Transcon - Intensive, Relevant French and Arabic Instruction since May 2005 - Matt Quade

French Language Guide:

Extract: The Baghdad Bugle December 2015


Where do you see IS (Islamic State) ten years from now?

Hard to say overall but there are two things to keep in mind. The tension between AQ (Al Qaeda) and IS (Islamic State) is ramping up significantly. There is currently a wider push by Islamic State to take over Al Shabab in North Eastern Africa from AQ. Al Shabab (by definition AQ-linked) recently 'arrested' one of their own commanders and four of the men in his group that wanted to defect to IS. All five potential defectors were executed. 

AQ have no intention of being walked on, hence the arrests and executions, and are even proposing to some Gulf States to be the paid bulwark against IS in the region. In other words, the plan is for our closest allies in the Middle East (still flush with petrodollars despite the oil price) to directly finance and provide material support to Al Qaeda to fight IS. This brilliantly thought out ‘plan’ is already well underway. This probably sounds far-fetched but is actually just par for the course in this part of the world. The situation is exacerbated by the fact that the Gulf States cannot make head nor tail of current US foreign policy in the Middle East. The Iranian nuclear deal, that they are bitterly opposed to, is a prime example. For this and other reasons, the Gulf States are actively looking for friends elsewhere in the world. Al-Qaeda, with its sandals on the ground in the Middle East, and France with its sophisticated weaponry in the West, fit the bill perfectly, for now. Al-Nusrah, Al-Qaeda’s branch in Syria, is also now in possession of sophisticated American weaponry due to the fact that Western attempts to arm and train certain groups in Syria have not worked out so well. Another story …

So, essentially, both sides are well-armed and well financed, give or take the vagaries of the IS-controlled black market in oil. Most shockingly, it appears that certain senior al-Qaeda figures have shown a distinctive lack of compassion in their descriptions of Islamic State, describing the murderous, raping, slave-selling, genocidal organisation as ‘Un-Islamic’. This is a clear cut case of a lack of respect for other people’s personal religious choices. 
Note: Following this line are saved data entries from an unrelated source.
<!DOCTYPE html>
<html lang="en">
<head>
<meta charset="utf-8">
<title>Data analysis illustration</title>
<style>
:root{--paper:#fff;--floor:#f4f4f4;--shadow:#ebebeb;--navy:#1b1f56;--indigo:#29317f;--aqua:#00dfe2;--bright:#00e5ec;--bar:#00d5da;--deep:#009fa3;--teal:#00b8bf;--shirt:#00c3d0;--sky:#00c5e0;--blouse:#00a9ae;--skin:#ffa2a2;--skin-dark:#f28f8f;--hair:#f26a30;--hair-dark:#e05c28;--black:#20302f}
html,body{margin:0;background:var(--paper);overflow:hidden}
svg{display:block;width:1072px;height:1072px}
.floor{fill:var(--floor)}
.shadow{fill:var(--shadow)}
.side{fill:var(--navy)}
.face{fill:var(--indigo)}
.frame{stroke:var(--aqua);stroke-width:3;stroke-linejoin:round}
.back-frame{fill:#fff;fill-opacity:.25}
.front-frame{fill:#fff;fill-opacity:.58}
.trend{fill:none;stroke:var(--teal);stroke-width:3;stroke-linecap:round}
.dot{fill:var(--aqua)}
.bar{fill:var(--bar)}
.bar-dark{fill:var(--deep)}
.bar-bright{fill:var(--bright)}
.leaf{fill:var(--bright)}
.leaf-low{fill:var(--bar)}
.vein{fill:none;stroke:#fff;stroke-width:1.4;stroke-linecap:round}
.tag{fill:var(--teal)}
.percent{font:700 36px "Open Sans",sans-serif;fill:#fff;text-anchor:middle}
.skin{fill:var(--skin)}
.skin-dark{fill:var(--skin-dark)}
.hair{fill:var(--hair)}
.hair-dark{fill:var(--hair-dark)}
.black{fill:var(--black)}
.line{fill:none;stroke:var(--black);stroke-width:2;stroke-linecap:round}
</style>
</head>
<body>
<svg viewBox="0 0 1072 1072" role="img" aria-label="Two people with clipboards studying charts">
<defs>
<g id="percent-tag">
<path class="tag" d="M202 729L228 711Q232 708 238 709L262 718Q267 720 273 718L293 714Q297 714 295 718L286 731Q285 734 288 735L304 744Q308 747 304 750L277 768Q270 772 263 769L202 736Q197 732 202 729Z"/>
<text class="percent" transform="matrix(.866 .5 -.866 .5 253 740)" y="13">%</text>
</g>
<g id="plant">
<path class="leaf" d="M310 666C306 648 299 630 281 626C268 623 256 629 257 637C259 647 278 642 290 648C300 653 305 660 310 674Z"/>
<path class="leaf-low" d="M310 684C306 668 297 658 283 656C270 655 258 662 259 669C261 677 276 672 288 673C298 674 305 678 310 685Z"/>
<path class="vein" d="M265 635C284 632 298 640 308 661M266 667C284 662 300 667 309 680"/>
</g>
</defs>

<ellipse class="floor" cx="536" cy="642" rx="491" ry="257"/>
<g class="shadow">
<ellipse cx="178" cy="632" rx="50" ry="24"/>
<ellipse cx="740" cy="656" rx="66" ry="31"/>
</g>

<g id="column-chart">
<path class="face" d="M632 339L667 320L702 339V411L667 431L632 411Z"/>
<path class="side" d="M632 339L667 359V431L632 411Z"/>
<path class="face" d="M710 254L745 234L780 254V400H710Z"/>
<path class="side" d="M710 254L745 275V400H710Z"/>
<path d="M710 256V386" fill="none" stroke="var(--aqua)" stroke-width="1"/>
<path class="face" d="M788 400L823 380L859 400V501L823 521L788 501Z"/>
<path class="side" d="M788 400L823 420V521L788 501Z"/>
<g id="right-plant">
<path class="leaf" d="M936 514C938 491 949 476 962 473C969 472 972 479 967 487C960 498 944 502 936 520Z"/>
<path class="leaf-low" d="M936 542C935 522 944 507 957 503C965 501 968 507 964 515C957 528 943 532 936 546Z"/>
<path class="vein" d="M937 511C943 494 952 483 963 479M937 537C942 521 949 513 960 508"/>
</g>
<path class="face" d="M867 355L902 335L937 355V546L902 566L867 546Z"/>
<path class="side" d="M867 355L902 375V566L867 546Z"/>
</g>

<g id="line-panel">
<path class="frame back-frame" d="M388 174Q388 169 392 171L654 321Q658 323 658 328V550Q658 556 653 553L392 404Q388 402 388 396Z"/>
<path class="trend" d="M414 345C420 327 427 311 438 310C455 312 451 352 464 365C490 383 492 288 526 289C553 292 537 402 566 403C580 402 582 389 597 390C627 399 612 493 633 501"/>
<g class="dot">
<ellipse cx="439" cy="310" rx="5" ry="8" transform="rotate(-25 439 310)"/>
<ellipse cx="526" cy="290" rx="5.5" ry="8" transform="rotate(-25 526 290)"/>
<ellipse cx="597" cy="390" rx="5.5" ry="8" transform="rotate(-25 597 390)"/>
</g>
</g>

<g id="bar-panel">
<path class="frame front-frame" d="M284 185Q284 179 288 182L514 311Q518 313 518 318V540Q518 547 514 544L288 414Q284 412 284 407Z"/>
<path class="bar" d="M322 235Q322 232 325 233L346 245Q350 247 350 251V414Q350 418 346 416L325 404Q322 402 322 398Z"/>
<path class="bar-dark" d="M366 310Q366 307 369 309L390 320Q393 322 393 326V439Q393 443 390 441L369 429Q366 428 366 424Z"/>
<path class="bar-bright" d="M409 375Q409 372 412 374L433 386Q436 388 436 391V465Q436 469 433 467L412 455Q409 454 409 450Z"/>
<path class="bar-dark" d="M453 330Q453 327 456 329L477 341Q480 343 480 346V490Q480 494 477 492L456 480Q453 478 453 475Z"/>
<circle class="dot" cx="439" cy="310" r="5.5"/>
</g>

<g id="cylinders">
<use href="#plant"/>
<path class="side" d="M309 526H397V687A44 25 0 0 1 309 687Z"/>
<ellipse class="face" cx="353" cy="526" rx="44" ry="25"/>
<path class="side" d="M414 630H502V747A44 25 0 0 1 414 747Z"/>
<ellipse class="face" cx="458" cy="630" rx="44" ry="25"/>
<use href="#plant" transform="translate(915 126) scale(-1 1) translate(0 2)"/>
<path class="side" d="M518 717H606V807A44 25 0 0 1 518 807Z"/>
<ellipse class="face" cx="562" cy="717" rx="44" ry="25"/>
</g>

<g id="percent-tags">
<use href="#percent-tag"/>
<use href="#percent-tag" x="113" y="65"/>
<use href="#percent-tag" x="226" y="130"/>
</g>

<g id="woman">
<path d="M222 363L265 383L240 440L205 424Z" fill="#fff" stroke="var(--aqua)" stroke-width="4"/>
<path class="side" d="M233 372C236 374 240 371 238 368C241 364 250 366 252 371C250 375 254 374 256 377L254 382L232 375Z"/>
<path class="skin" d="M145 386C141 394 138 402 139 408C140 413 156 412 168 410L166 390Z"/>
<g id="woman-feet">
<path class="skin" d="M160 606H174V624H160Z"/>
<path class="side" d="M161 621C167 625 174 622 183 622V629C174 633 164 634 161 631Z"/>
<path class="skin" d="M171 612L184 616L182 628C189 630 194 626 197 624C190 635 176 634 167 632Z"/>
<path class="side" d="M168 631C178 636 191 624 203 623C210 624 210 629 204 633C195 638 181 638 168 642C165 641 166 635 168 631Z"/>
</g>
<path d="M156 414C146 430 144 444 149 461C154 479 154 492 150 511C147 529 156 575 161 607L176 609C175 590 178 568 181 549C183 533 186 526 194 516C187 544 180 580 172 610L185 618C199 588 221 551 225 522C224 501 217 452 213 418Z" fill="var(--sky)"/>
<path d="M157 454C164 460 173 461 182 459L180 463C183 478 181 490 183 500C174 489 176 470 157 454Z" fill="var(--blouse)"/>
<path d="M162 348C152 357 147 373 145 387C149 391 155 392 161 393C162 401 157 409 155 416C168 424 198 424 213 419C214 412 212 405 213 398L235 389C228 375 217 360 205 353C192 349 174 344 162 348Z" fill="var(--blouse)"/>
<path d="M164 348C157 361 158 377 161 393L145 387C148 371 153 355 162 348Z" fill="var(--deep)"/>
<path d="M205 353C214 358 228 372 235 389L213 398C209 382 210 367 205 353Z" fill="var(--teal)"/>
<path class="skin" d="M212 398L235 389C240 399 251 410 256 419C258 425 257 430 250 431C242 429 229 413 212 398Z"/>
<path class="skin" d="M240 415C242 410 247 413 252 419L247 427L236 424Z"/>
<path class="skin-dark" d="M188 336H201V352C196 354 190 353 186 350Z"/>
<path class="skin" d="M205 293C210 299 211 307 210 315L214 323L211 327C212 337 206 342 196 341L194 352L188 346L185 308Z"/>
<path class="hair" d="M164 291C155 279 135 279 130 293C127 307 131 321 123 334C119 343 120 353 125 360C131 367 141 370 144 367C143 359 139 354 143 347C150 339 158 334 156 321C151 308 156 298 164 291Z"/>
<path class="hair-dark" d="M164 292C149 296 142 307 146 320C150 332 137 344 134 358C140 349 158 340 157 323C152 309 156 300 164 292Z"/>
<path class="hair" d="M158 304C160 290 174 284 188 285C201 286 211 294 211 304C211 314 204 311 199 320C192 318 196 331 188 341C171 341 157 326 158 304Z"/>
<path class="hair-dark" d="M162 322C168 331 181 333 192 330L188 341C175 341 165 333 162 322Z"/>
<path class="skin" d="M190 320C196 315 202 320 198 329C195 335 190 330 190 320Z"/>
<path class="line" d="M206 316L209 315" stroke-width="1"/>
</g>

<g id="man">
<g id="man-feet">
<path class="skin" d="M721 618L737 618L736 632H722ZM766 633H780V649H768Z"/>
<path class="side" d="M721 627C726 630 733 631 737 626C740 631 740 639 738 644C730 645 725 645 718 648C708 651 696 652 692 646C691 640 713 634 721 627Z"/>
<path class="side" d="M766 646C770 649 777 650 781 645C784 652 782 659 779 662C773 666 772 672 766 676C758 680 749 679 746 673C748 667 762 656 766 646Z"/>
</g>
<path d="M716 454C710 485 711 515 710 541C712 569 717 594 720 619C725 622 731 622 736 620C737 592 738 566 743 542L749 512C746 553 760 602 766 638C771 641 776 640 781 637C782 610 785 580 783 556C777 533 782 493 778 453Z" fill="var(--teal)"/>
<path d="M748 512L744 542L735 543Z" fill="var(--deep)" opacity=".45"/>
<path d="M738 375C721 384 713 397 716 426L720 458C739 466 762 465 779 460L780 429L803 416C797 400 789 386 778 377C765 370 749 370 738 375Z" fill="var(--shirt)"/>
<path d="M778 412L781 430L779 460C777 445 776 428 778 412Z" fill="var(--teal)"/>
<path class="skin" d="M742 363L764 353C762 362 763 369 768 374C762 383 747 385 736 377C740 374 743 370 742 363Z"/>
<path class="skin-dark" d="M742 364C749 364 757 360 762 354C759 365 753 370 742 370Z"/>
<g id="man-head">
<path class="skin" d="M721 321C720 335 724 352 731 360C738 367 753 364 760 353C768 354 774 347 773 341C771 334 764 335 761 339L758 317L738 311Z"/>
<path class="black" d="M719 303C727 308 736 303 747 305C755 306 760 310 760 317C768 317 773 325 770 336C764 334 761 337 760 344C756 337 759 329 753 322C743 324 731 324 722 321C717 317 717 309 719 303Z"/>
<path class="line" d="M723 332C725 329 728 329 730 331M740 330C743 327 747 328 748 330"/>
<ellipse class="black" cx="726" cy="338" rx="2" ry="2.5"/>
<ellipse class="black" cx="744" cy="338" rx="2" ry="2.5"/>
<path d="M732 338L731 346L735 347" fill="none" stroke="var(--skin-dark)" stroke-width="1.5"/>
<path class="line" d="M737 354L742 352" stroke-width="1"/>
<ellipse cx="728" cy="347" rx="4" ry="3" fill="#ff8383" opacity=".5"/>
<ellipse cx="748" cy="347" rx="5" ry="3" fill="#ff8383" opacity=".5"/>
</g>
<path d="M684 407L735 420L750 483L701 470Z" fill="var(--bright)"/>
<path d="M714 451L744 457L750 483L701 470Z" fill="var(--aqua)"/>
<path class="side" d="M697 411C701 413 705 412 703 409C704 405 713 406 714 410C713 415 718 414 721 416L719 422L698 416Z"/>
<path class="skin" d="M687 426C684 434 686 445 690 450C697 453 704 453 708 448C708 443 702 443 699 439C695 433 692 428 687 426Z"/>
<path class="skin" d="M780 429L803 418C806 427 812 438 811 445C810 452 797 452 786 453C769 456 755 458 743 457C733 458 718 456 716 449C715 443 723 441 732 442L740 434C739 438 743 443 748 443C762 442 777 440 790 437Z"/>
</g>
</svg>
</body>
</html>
These tensions also reveal a fundamental difference of opinion between the two organisations over the treatment of civilians and minorities. Islamic State is essentially the progeny of Abu Musab al-Zarqawi, the AQ psychopath who terrorised Iraq, particularly Shi’ites and Yazadis until he was killed by US forces in mid-2006. The current incarnation of Zaqarwi has not changed course from its original founder. Bin Laden couldn’t control his ‘protégé’ and make him understand that Western forces were the prime target, not other, ‘inferior’ Muslims. This failure to control Zaqarwi cost AQ dearly and they have no intention of making the same mistake a second time. Today, Al Nusrah (al-Qaeda in Syria) are essentially described as ‘great guys’ by some Syrian civilians previously under their control. With finance from the Gulf States and weapons by default from the U.S., Al Nusra presents a serious challenge to the Islamic State. Nor can it be forgotten that historically, groups such as IS always tend to splinter. Life is short, jealousies fester over how the loot is divided and these outfits always have more Messiahs than a Life of Brian movie.

Verdict: I could be wrong (I usually am) but I find it hard to imagine that IS will still be on the Middle Eastern map in its current form, if at all, ten years from now. As for Africa, it’s simply too difficult to call. They are more geographically dispersed here. In addition, there is no long term, coordinated and sustained effort, nor political will to eliminate such groups in the regional areas of Africa. It’s basically a free-for-all fuelled by all the elements on this continent that have brought about the expression, TIA (This Is Africa).

To end on a cheery note, all of the latest reports indicate that Al Shabab factions wishing to pledge allegiance to Islamic State are growing in number and belligerence. Apparently, application of the death penalty last month to the gang of five, while certainly merited, hasn’t had the desired effect.


For further reading on the alliance of our Gulf state allies with Al-Qaeda;

Spectator article: The enemy’s enemy: how Arab states have turned to al-Qa’eda by Ahmed Rashid.

Matt Quade